List every line in this data where the string "coral" occurs.

(Records from a collection)
Start of Block

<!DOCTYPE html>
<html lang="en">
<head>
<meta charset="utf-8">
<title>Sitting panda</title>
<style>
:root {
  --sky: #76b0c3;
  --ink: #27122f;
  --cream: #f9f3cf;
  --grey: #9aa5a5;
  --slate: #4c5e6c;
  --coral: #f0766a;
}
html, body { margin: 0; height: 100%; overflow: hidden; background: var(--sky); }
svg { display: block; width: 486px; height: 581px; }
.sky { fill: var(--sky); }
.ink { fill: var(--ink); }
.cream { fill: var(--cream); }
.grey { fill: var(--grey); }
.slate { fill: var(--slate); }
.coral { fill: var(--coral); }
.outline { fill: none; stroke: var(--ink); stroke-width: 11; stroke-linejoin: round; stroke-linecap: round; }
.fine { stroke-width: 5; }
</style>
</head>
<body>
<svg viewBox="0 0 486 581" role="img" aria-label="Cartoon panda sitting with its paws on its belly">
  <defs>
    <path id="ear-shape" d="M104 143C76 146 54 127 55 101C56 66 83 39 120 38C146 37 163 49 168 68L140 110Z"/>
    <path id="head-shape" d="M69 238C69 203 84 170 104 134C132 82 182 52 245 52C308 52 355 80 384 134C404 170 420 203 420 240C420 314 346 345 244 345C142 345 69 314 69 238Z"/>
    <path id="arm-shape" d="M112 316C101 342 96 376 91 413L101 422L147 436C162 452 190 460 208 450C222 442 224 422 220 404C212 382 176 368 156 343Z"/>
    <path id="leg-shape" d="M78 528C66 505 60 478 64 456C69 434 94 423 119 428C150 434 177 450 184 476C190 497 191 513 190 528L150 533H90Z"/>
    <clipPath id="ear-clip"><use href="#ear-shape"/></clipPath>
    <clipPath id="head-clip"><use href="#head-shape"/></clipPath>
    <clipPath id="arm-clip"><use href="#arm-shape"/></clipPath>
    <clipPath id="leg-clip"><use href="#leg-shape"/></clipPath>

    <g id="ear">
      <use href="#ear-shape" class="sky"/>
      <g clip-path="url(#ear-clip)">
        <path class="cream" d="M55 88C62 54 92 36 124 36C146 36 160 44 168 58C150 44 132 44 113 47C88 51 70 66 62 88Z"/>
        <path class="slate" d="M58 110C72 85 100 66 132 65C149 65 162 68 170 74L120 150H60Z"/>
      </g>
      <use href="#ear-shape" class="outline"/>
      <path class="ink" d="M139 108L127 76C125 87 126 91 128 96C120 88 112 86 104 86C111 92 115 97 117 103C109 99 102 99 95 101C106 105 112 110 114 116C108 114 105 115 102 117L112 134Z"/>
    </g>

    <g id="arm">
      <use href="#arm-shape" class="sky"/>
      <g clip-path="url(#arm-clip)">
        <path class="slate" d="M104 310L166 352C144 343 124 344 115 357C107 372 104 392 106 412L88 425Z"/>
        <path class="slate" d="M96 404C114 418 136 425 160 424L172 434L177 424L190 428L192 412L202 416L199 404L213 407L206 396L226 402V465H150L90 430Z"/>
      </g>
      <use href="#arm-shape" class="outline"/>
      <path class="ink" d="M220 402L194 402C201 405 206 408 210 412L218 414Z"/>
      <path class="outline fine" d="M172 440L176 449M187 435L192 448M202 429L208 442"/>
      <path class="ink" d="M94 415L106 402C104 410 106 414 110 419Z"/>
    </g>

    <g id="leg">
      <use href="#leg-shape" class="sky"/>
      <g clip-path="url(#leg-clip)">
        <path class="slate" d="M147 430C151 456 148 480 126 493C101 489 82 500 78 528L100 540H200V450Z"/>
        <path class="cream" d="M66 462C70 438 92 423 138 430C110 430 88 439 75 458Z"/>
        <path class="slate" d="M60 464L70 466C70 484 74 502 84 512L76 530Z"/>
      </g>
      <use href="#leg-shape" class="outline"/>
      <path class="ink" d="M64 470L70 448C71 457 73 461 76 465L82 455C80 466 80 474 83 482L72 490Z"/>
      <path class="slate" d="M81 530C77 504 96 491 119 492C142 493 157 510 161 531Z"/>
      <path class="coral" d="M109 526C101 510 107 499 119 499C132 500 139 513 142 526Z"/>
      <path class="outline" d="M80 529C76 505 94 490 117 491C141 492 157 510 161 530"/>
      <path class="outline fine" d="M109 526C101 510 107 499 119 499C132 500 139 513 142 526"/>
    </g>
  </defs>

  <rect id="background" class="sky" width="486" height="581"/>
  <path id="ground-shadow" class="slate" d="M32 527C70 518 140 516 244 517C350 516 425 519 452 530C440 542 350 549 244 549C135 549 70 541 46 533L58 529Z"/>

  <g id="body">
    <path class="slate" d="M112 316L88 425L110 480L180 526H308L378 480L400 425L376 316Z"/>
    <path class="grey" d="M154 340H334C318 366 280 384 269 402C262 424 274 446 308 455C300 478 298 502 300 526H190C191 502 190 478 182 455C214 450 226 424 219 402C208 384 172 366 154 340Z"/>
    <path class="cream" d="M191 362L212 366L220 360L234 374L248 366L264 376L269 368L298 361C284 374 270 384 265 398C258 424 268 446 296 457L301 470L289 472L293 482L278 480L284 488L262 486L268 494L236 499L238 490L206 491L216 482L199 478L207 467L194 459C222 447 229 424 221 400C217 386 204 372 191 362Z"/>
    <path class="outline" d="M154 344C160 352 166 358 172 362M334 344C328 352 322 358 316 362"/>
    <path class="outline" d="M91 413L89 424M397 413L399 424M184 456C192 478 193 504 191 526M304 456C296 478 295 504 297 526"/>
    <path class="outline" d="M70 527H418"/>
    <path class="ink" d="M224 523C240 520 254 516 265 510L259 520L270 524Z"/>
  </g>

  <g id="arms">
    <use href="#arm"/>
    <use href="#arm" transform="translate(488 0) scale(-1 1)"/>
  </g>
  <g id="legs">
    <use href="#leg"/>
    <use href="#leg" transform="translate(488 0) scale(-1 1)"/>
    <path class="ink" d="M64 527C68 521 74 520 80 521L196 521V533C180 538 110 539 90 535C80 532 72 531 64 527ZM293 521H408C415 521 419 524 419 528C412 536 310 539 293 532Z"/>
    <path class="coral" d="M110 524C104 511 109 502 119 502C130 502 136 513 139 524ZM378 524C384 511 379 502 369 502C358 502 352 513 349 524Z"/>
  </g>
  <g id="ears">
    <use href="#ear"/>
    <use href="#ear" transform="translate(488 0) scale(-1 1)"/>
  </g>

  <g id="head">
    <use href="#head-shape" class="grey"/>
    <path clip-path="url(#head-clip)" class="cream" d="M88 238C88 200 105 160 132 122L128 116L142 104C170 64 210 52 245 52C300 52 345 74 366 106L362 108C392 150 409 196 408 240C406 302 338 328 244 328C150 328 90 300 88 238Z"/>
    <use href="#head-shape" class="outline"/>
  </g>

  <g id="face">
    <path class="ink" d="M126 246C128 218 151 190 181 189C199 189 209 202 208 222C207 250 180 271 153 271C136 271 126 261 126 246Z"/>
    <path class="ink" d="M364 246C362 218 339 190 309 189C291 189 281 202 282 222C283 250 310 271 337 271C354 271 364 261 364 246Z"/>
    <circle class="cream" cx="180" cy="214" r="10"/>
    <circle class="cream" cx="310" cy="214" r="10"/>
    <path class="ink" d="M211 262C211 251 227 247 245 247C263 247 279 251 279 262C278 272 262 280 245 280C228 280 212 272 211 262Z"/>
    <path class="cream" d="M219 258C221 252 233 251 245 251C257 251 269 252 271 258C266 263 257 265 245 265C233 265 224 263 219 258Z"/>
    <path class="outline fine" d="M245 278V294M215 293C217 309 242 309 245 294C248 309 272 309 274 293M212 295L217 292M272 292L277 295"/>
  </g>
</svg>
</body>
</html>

End of Block
Start of Block

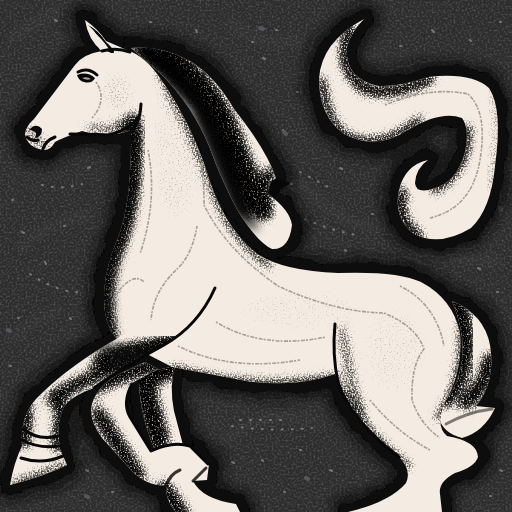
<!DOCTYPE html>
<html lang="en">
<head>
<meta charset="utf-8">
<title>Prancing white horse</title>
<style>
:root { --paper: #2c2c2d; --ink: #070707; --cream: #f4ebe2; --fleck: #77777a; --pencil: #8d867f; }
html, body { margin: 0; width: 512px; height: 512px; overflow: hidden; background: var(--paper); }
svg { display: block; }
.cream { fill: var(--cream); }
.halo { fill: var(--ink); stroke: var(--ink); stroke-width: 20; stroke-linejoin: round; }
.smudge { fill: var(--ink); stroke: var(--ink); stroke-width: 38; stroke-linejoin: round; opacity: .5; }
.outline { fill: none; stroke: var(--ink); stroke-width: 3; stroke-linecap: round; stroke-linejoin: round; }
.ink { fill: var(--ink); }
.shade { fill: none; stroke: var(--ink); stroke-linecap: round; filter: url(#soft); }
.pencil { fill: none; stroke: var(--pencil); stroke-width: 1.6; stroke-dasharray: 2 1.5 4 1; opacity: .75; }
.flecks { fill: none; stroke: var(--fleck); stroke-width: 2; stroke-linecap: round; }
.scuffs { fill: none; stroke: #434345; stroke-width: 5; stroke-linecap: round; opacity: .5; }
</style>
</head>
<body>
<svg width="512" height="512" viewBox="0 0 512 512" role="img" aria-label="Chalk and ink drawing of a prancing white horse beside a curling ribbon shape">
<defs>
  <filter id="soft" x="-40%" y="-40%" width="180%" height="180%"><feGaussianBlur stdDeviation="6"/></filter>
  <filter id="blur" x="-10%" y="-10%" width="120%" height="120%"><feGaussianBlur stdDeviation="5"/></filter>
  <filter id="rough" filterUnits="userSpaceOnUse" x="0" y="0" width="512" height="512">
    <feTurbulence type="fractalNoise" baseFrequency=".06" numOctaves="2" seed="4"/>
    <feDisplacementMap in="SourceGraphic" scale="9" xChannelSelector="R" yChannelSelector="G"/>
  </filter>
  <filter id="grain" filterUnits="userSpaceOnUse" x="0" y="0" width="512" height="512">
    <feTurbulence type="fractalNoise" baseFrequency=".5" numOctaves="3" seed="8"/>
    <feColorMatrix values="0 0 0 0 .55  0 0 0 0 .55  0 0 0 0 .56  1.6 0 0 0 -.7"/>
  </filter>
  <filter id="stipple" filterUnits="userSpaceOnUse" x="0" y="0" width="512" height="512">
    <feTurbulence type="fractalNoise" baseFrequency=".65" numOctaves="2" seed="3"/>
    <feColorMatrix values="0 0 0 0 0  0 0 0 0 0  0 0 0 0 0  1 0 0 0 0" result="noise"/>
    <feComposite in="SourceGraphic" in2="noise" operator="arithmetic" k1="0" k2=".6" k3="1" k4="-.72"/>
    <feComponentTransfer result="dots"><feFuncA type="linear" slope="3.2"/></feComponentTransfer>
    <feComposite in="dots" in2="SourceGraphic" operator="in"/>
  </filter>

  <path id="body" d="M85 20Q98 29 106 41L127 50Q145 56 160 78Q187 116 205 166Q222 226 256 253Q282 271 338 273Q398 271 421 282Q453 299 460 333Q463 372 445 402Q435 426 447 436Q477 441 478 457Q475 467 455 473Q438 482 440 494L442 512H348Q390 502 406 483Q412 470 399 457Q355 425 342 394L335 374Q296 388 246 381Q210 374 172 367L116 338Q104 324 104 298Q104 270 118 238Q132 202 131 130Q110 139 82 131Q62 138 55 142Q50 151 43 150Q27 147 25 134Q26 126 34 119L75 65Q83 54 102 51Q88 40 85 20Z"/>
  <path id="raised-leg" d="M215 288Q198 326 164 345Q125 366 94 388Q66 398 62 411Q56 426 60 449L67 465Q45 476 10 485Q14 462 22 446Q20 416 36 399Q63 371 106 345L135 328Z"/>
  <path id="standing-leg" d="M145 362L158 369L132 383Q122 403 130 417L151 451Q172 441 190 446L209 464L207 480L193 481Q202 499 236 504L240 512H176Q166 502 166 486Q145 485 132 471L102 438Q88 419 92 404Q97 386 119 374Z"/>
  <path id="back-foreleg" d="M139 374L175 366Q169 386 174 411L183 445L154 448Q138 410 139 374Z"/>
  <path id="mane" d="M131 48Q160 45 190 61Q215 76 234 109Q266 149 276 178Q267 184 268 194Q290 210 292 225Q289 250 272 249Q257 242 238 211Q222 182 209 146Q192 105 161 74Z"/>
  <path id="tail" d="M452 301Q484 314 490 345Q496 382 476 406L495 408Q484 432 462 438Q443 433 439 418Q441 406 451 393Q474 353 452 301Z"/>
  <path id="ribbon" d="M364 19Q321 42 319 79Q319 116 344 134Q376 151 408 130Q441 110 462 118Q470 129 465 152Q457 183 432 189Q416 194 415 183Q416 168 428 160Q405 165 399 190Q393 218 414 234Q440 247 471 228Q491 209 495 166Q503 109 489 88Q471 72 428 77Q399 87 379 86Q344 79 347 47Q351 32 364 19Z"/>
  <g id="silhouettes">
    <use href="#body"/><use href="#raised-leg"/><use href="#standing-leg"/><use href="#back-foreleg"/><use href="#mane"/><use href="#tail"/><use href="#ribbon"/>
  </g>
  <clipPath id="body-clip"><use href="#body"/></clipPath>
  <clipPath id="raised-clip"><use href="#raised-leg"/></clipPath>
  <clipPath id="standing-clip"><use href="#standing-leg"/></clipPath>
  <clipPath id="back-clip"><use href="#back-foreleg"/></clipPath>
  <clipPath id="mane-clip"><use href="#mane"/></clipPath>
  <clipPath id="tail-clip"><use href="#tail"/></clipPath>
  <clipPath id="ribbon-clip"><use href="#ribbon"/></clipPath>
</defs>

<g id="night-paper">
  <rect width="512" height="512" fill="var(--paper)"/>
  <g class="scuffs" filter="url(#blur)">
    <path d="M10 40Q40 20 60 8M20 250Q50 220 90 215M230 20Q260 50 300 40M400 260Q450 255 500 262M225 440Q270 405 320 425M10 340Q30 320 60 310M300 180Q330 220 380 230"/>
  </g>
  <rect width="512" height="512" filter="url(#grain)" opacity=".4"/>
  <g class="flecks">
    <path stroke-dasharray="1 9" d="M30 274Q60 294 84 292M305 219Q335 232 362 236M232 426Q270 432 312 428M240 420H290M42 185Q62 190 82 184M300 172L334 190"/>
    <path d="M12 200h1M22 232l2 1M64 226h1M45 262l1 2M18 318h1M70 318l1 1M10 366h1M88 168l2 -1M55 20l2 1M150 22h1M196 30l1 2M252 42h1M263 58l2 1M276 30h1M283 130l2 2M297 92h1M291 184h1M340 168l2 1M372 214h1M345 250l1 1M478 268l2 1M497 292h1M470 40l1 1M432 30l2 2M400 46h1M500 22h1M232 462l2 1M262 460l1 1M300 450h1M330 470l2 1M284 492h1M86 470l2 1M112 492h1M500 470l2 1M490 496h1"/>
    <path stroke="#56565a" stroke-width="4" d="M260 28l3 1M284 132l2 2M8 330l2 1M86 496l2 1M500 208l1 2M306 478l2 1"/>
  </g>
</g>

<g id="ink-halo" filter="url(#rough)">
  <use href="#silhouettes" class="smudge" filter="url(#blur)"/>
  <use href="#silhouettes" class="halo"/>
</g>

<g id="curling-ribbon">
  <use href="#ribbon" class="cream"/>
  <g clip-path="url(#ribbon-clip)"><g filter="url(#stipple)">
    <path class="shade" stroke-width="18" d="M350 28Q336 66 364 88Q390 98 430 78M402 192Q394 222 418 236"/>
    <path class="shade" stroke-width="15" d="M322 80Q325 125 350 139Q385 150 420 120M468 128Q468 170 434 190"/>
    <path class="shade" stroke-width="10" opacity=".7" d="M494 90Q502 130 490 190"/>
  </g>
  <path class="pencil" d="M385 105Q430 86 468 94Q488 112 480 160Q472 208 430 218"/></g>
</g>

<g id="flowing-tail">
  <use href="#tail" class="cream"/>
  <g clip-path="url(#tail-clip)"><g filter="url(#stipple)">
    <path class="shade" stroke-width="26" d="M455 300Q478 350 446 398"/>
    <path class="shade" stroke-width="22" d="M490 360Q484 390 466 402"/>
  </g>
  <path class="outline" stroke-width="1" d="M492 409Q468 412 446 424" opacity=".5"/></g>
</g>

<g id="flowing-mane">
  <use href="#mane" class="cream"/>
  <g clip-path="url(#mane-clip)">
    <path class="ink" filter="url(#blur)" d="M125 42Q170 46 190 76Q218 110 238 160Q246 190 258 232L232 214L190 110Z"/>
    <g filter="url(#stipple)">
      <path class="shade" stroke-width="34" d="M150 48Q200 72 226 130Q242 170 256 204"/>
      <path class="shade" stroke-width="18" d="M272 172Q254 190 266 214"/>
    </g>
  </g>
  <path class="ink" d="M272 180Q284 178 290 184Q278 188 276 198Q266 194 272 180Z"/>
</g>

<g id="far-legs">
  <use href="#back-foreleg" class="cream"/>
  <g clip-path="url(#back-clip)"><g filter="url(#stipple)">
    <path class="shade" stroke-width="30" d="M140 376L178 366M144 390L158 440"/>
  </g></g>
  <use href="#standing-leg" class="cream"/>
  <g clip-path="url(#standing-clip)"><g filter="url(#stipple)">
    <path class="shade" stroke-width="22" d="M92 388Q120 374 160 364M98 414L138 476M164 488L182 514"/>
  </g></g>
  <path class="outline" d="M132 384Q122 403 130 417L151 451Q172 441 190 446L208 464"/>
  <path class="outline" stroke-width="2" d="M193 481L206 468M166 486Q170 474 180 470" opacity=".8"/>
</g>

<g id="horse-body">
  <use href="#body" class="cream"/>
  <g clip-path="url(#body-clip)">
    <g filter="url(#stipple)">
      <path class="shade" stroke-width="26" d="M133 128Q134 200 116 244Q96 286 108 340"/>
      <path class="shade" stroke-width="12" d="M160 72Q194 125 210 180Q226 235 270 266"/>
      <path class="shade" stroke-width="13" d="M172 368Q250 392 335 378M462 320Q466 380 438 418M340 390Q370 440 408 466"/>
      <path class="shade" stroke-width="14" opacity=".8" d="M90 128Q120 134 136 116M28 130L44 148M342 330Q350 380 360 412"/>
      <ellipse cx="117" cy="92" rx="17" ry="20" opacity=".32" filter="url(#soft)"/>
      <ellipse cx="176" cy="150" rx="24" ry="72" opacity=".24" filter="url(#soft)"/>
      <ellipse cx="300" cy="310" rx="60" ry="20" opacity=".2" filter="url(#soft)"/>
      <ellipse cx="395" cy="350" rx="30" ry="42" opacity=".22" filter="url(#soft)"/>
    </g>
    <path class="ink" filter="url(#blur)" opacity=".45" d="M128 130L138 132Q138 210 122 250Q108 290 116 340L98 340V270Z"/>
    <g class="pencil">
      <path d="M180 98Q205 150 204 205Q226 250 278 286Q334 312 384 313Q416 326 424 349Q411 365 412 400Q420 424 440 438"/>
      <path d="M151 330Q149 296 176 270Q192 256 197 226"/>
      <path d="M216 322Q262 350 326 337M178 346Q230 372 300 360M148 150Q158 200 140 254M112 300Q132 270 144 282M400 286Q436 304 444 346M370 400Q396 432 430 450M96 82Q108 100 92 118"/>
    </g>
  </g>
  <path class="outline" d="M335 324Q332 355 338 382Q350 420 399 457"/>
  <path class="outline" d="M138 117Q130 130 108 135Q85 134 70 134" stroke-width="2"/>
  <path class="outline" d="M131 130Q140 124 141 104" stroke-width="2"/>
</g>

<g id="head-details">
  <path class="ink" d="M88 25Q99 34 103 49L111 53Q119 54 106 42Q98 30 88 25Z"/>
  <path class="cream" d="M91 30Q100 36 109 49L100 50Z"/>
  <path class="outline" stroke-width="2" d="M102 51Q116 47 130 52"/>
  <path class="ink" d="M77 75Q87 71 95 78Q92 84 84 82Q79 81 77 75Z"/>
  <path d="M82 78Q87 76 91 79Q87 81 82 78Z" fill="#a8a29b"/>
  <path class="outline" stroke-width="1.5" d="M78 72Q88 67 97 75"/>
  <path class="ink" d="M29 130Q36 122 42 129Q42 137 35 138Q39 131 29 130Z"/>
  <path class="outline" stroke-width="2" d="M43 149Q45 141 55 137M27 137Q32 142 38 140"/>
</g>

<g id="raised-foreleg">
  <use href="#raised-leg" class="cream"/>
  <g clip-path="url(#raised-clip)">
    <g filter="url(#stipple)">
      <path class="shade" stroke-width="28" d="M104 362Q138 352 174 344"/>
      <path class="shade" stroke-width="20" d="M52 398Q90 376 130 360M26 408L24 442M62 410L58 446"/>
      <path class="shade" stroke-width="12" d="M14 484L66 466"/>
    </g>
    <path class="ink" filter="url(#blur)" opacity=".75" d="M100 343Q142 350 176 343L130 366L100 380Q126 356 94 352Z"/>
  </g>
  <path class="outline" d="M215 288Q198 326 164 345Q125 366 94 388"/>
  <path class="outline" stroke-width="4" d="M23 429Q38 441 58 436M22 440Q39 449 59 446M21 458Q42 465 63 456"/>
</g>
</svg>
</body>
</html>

End of Block
Start of Block

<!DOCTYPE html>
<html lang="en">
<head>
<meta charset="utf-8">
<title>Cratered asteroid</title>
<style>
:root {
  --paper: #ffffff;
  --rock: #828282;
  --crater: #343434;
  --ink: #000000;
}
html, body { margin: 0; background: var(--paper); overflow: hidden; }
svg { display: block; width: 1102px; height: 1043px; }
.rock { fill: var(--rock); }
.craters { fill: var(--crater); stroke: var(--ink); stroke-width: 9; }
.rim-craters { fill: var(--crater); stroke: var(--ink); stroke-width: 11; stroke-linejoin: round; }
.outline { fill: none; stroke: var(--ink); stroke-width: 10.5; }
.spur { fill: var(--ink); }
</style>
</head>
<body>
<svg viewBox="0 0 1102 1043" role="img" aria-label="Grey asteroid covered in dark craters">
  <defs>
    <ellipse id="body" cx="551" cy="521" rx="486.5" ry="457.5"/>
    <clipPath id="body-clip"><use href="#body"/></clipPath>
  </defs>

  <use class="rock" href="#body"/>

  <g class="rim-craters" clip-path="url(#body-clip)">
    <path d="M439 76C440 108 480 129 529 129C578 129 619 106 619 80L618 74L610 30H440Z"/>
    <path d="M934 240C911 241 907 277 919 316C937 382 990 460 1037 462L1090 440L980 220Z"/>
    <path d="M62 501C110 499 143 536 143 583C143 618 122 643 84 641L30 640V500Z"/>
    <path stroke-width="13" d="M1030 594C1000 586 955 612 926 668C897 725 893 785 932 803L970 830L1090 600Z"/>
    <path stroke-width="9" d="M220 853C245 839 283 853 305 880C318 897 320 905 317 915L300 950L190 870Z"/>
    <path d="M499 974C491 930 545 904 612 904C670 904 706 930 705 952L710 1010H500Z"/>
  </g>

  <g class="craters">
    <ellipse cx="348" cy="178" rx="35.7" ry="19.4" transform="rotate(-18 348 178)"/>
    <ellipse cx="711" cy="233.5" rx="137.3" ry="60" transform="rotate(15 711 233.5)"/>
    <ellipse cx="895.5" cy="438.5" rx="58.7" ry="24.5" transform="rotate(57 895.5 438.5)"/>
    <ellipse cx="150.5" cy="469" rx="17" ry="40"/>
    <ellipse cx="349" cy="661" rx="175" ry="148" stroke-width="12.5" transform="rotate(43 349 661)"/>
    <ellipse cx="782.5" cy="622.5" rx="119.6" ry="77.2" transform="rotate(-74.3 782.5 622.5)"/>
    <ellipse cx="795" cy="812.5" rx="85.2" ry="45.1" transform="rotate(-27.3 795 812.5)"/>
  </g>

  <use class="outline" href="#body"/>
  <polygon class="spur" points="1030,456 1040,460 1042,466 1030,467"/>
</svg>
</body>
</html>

End of Block

Answer to this task
  --coral: #f0766a;
.coral { fill: var(--coral); }
      <path class="coral" d="M109 526C101 510 107 499 119 499C132 500 139 513 142 526Z"/>
    <path class="coral" d="M110 524C104 511 109 502 119 502C130 502 136 513 139 524ZM378 524C384 511 379 502 369 502C358 502 352 513 349 524Z"/>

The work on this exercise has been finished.